[RECORDS Boundary: Start]

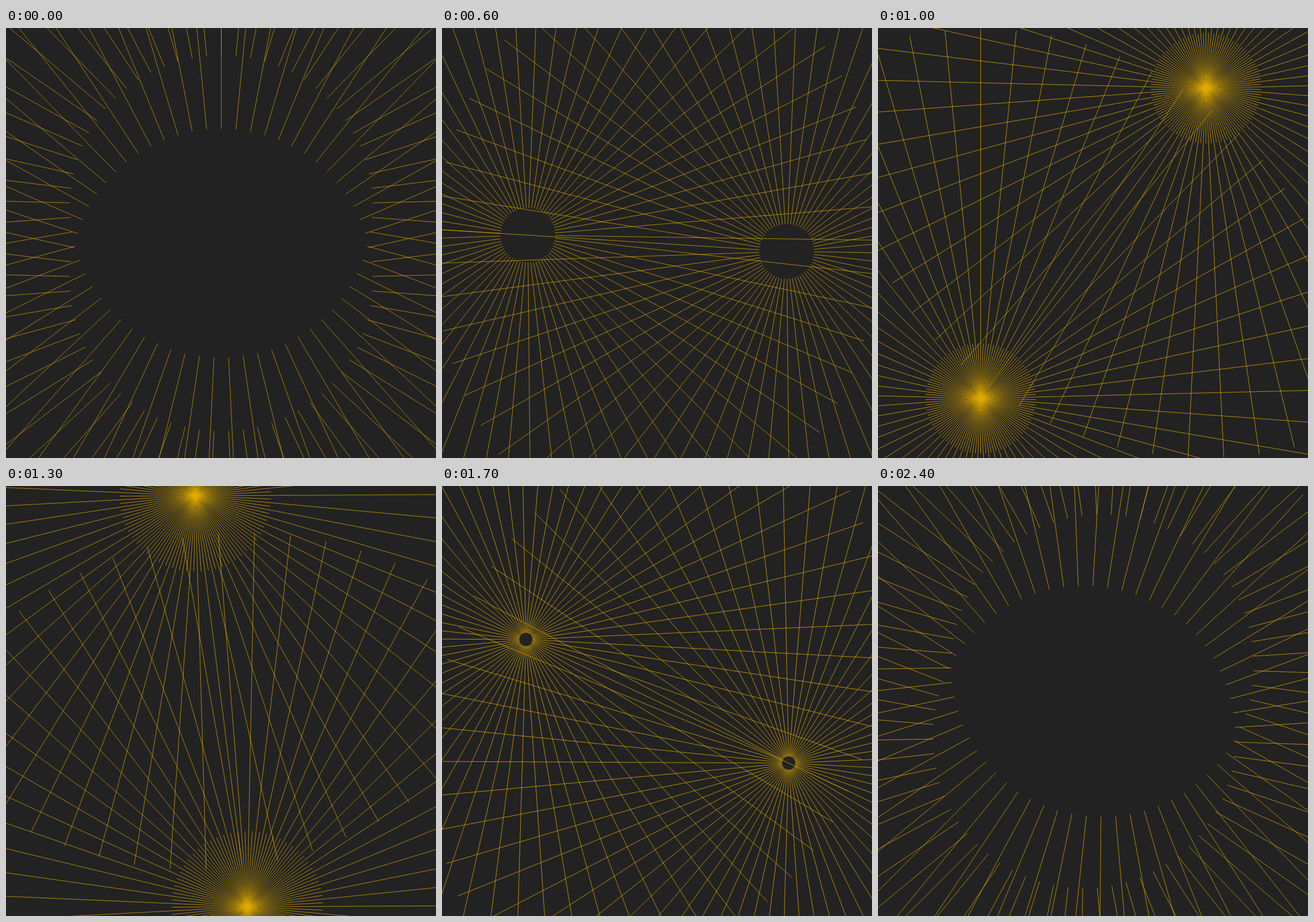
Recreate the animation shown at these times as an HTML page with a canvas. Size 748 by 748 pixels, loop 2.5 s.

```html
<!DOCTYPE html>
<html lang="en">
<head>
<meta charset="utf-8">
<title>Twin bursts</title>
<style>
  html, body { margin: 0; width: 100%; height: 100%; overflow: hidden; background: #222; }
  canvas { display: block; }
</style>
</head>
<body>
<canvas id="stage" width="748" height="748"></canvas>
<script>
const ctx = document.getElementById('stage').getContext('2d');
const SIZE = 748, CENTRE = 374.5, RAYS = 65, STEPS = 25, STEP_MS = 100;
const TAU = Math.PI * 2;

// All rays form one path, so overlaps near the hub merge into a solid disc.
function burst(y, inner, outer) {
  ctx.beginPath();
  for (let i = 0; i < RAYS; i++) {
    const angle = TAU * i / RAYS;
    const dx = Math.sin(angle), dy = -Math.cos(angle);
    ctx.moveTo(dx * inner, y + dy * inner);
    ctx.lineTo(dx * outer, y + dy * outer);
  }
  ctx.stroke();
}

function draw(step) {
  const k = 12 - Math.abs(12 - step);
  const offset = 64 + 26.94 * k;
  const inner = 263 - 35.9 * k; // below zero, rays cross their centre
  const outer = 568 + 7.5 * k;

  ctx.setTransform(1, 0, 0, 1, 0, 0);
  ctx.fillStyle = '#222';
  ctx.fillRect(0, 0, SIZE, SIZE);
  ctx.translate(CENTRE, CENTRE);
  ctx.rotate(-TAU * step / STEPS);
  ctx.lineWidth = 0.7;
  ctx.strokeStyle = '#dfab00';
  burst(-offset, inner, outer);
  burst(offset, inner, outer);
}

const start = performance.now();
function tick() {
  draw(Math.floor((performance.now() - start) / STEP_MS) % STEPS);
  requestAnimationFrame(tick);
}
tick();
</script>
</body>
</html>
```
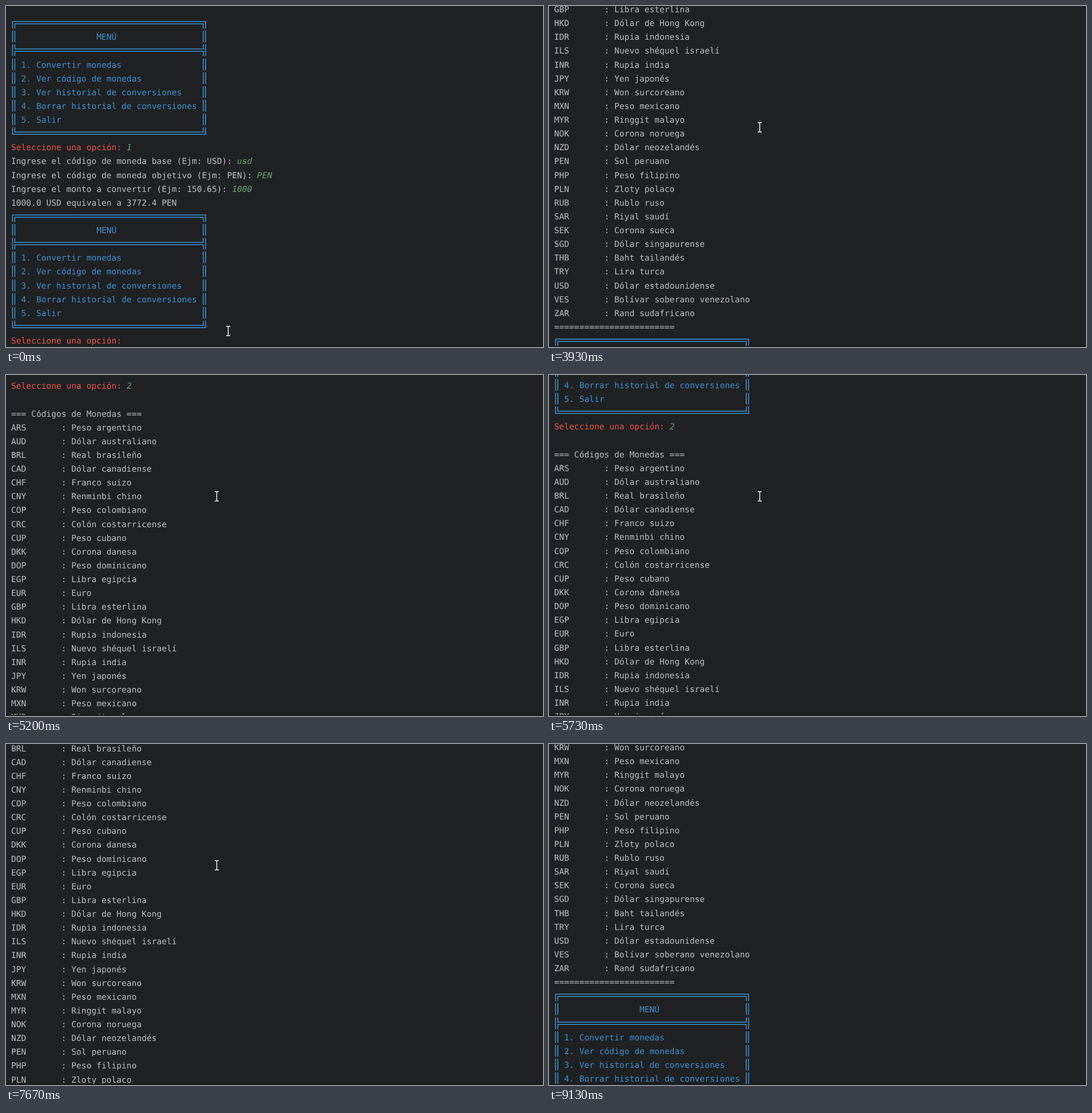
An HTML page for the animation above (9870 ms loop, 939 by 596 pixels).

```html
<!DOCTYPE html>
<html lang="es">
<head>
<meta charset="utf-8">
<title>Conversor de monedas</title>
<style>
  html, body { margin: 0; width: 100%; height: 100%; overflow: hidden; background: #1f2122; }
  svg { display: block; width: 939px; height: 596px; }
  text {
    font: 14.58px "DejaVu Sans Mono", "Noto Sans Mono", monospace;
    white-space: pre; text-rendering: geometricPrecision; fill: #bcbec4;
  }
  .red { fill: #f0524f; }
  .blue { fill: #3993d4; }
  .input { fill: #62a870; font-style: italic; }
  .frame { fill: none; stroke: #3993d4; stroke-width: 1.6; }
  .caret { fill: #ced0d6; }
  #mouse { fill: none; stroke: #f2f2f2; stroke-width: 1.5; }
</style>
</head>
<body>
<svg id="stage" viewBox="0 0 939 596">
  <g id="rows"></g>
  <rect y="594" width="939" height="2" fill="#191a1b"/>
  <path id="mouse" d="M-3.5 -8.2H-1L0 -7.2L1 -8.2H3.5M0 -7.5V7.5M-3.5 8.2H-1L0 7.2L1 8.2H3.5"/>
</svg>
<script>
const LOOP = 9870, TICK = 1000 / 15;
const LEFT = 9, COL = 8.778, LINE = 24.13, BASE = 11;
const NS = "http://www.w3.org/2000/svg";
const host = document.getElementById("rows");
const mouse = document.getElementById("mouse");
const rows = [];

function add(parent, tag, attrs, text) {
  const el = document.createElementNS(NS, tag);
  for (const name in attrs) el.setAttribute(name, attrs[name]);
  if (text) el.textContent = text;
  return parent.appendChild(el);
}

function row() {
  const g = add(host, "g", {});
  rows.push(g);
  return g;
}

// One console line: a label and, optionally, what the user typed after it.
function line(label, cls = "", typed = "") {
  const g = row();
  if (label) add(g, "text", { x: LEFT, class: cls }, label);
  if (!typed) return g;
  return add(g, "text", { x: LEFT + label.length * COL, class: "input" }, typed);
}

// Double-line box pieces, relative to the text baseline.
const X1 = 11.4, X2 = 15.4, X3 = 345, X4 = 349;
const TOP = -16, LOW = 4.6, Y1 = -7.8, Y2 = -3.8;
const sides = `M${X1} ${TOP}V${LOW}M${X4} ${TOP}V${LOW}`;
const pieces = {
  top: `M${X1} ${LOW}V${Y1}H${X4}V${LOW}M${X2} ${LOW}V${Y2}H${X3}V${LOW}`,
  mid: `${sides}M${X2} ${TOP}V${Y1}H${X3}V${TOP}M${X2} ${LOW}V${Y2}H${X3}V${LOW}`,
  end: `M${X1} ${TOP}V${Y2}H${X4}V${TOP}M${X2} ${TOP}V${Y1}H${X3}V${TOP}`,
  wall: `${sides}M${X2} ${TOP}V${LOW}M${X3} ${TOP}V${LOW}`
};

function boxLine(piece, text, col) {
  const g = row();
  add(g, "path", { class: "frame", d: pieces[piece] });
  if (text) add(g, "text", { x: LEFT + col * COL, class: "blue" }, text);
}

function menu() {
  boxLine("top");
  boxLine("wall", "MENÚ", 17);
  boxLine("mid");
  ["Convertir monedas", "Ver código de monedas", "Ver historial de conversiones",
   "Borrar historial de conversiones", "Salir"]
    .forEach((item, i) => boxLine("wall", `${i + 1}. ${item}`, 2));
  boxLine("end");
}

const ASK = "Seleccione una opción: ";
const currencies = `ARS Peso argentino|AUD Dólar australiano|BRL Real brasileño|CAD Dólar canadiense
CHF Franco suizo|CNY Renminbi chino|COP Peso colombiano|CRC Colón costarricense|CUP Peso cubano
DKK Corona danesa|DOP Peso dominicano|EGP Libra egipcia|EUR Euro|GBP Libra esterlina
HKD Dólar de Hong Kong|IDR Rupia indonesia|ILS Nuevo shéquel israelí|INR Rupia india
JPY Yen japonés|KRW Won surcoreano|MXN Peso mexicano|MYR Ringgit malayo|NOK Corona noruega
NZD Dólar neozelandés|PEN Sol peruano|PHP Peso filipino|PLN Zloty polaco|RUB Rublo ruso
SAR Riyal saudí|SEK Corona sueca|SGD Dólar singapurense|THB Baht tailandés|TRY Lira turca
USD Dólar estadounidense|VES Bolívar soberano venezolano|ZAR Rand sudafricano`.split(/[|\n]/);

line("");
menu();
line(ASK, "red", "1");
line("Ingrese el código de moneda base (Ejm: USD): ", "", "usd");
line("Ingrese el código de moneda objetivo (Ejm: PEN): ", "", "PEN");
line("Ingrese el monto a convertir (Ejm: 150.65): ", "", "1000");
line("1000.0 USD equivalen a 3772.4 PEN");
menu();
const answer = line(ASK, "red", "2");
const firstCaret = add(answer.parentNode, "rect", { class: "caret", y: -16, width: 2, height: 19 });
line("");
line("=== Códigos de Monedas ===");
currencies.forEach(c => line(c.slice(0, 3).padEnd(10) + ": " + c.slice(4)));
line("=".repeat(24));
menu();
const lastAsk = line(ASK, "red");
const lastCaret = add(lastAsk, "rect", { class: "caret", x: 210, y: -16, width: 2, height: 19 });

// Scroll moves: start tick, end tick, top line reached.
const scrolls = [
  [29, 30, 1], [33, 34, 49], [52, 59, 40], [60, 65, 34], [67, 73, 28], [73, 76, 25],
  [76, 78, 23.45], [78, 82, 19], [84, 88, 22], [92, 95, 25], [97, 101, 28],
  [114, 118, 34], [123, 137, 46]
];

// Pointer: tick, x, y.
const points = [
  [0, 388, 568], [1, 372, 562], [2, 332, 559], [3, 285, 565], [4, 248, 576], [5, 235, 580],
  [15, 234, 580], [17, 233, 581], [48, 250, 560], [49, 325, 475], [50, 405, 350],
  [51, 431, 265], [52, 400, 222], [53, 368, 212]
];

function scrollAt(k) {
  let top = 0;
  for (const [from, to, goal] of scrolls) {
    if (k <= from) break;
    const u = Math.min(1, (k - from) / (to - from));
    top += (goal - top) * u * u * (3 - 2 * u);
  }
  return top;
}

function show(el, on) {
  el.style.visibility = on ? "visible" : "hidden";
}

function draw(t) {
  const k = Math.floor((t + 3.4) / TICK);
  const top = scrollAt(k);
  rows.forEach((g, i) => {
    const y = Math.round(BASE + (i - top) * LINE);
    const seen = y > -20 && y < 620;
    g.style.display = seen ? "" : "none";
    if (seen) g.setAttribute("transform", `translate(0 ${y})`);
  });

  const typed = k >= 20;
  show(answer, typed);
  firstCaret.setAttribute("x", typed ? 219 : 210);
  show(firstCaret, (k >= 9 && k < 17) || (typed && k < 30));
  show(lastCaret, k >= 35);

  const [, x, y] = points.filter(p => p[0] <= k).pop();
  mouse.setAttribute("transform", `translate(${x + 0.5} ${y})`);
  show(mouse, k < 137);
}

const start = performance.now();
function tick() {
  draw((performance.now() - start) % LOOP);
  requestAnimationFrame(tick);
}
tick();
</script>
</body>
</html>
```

[RECORDS Boundary: End]

▶ TASK REQUIREMENTS:
Every line of the entries above that includes "function" should be copied.

▶ EXERCISE ANSWER:
function burst(y, inner, outer) {
function draw(step) {
function tick() {
function add(parent, tag, attrs, text) {
function row() {
function line(label, cls = "", typed = "") {
function boxLine(piece, text, col) {
function menu() {
function scrollAt(k) {
function show(el, on) {
function draw(t) {
function tick() {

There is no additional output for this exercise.